Problem requirements
Every line containing the string "SEED" is to be copied from the records.

┌────────

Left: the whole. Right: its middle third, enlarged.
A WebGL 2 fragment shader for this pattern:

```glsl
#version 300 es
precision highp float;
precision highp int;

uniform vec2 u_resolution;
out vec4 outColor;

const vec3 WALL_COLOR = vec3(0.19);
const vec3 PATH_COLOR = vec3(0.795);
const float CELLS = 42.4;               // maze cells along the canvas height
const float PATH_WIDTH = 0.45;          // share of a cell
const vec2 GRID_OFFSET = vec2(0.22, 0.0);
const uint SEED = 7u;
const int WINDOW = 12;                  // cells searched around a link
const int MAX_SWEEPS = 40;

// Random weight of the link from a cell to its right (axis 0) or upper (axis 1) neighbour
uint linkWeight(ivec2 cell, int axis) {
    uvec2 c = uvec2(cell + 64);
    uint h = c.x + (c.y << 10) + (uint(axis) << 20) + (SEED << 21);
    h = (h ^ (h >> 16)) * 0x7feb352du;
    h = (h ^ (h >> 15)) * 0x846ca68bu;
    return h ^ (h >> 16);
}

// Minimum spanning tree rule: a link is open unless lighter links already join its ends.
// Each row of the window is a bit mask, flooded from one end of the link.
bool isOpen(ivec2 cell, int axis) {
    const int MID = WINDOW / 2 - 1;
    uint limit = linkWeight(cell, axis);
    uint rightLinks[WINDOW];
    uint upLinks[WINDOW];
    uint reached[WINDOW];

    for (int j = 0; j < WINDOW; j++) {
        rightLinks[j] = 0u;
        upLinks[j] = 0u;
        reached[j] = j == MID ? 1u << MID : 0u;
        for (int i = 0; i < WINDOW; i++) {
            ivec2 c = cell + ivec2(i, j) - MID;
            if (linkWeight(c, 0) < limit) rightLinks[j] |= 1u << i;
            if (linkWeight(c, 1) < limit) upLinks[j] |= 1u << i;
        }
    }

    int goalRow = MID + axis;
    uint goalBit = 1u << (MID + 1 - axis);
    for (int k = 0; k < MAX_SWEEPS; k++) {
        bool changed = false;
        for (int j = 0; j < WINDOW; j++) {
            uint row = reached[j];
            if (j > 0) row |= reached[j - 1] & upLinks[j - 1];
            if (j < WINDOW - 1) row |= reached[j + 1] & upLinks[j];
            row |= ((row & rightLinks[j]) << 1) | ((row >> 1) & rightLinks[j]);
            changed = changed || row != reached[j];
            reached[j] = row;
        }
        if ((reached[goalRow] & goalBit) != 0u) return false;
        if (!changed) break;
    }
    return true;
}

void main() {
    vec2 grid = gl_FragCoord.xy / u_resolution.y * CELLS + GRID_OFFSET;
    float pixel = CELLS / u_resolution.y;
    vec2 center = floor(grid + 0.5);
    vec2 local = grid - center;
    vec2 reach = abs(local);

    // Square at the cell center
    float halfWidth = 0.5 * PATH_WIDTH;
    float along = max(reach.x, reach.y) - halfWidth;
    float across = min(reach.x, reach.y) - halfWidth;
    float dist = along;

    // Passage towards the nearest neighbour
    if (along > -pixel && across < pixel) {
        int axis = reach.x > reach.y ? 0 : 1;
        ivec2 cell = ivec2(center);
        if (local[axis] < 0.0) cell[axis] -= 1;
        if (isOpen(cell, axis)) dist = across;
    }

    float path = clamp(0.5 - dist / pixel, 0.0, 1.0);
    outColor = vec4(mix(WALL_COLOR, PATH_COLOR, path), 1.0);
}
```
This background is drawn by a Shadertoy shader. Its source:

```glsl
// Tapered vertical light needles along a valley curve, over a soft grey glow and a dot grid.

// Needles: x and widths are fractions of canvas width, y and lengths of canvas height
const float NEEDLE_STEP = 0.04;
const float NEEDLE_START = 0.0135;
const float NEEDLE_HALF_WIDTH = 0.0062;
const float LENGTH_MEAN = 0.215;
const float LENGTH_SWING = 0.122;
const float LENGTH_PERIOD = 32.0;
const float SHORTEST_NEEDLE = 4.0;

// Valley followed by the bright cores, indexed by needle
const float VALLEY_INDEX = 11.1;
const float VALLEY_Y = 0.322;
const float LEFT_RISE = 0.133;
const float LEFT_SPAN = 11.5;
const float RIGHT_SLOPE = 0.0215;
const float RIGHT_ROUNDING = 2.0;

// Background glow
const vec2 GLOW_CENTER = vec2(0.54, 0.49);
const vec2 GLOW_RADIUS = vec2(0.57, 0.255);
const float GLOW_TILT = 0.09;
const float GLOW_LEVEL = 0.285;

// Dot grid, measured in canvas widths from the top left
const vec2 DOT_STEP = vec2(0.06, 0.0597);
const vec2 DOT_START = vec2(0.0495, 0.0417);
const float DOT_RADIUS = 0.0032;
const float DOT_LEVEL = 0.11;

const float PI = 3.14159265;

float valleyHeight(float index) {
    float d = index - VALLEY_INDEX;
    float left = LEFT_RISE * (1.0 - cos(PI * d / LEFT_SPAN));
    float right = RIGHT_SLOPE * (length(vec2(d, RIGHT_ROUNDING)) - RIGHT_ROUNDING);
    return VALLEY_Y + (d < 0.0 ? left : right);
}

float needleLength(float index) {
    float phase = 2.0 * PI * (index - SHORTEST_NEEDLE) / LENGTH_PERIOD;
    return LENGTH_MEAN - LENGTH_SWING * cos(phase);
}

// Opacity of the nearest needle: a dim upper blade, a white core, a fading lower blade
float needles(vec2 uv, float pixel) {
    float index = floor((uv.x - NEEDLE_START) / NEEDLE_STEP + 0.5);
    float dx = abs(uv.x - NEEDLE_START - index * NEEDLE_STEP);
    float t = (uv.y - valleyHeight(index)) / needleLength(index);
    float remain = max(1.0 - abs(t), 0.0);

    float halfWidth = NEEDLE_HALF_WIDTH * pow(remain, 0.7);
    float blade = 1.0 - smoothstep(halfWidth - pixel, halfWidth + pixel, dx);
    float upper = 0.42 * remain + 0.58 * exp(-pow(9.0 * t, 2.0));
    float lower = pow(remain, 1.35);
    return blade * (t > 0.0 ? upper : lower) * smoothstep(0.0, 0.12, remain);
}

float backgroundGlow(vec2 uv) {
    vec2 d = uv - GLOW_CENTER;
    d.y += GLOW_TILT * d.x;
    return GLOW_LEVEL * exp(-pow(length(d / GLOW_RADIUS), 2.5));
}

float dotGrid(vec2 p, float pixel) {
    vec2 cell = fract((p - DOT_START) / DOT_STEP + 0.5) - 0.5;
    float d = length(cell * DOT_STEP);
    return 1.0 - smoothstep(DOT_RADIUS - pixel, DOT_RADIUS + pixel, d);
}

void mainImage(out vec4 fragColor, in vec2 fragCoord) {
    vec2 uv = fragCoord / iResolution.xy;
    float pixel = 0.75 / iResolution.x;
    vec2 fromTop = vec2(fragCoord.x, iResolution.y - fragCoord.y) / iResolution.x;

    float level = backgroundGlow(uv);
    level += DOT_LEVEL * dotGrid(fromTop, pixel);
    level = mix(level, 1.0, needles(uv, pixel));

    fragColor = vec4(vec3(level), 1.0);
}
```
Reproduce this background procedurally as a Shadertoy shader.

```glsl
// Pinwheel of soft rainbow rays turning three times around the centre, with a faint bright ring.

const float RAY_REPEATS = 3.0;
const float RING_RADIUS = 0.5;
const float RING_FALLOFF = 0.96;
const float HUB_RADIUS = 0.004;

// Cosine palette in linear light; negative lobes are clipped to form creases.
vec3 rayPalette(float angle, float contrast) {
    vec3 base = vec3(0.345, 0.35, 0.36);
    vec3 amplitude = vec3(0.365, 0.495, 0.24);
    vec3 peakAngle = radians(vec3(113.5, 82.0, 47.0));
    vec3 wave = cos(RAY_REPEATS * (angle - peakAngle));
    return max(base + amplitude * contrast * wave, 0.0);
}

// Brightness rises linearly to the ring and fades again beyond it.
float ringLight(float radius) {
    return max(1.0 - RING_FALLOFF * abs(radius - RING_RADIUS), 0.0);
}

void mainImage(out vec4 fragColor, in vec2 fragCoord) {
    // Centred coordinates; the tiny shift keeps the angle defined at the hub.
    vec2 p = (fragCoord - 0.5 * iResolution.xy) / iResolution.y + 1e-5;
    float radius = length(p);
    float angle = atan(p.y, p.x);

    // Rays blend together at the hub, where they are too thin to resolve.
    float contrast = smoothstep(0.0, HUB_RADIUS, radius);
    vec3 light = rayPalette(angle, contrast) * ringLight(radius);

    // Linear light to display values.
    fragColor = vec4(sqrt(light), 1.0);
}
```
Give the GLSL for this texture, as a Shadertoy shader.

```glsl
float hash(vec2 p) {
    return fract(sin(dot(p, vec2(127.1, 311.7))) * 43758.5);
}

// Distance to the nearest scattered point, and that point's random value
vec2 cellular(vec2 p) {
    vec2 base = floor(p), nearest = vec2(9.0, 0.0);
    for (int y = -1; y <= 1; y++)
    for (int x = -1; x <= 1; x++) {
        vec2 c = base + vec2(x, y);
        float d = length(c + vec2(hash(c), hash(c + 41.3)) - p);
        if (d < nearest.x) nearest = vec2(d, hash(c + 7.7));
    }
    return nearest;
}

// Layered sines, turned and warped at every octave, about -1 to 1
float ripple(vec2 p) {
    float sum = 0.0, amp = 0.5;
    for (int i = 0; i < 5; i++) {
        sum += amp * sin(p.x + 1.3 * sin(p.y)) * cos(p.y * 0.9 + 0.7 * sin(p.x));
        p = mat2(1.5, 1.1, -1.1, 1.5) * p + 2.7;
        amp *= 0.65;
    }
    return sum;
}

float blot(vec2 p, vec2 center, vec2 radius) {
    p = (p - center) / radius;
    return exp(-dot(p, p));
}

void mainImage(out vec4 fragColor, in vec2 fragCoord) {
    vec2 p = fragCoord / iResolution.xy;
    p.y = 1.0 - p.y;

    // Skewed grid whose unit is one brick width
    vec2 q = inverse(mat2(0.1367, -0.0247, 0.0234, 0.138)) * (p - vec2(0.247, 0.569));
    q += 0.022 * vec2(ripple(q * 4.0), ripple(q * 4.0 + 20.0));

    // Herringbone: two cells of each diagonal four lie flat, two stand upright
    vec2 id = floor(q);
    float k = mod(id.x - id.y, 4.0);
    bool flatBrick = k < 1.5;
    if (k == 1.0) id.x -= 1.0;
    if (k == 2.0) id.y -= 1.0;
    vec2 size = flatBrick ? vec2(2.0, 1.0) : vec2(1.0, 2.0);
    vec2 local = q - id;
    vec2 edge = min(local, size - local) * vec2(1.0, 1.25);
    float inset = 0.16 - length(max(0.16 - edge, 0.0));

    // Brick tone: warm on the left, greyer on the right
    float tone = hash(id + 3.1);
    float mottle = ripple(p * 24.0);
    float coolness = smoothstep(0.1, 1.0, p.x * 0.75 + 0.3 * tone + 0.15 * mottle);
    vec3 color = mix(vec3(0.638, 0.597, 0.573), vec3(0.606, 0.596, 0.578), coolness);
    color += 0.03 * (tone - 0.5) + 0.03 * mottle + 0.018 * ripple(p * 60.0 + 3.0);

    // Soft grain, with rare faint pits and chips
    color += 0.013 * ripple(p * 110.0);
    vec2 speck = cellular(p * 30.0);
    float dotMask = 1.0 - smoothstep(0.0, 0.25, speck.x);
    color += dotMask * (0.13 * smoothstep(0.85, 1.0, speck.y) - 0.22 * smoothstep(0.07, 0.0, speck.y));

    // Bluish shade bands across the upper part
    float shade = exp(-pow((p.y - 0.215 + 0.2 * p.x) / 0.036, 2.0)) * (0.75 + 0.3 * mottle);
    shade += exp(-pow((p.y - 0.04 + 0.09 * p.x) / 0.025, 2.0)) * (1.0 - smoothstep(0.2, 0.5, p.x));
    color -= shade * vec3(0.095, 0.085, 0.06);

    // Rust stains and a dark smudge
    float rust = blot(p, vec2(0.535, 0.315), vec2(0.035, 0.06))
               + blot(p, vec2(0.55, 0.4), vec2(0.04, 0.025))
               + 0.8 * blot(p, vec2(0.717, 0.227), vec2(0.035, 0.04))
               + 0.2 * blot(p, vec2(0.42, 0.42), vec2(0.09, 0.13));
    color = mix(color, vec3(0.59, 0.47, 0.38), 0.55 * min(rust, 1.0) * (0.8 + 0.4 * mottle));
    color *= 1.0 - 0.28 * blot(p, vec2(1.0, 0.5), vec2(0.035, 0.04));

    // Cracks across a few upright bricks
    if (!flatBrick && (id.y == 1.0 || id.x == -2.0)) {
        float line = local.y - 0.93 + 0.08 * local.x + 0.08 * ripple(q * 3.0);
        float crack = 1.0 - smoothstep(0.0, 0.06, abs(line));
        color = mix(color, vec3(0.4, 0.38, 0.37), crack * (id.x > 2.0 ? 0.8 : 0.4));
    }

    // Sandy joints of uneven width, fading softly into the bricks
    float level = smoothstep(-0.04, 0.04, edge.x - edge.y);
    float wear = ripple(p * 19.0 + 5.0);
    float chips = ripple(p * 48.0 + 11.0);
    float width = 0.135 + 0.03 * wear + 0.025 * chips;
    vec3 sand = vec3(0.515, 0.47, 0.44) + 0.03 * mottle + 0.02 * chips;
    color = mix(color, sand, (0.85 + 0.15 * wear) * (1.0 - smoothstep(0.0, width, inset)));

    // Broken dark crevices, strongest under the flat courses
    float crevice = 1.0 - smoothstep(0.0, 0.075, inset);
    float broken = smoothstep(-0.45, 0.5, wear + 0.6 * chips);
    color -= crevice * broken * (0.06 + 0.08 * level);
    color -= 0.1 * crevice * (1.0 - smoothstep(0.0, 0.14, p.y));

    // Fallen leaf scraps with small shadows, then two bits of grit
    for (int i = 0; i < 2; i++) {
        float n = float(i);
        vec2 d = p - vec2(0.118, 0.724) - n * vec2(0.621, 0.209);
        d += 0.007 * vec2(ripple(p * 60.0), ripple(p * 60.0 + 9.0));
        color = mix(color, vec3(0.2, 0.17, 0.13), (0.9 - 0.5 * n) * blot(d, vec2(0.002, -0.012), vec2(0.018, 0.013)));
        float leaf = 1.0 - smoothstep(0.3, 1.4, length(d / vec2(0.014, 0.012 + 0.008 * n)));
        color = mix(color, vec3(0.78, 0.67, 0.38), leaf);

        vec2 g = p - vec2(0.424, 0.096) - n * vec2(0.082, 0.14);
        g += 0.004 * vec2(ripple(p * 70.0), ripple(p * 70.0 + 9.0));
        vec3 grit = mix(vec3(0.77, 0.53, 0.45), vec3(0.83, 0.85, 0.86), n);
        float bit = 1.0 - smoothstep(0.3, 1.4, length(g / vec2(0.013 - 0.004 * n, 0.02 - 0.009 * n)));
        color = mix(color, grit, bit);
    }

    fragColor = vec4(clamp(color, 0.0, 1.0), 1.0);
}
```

└────────

Response below
const uint SEED = 7u;
    uint h = c.x + (c.y << 10) + (uint(axis) << 20) + (SEED << 21);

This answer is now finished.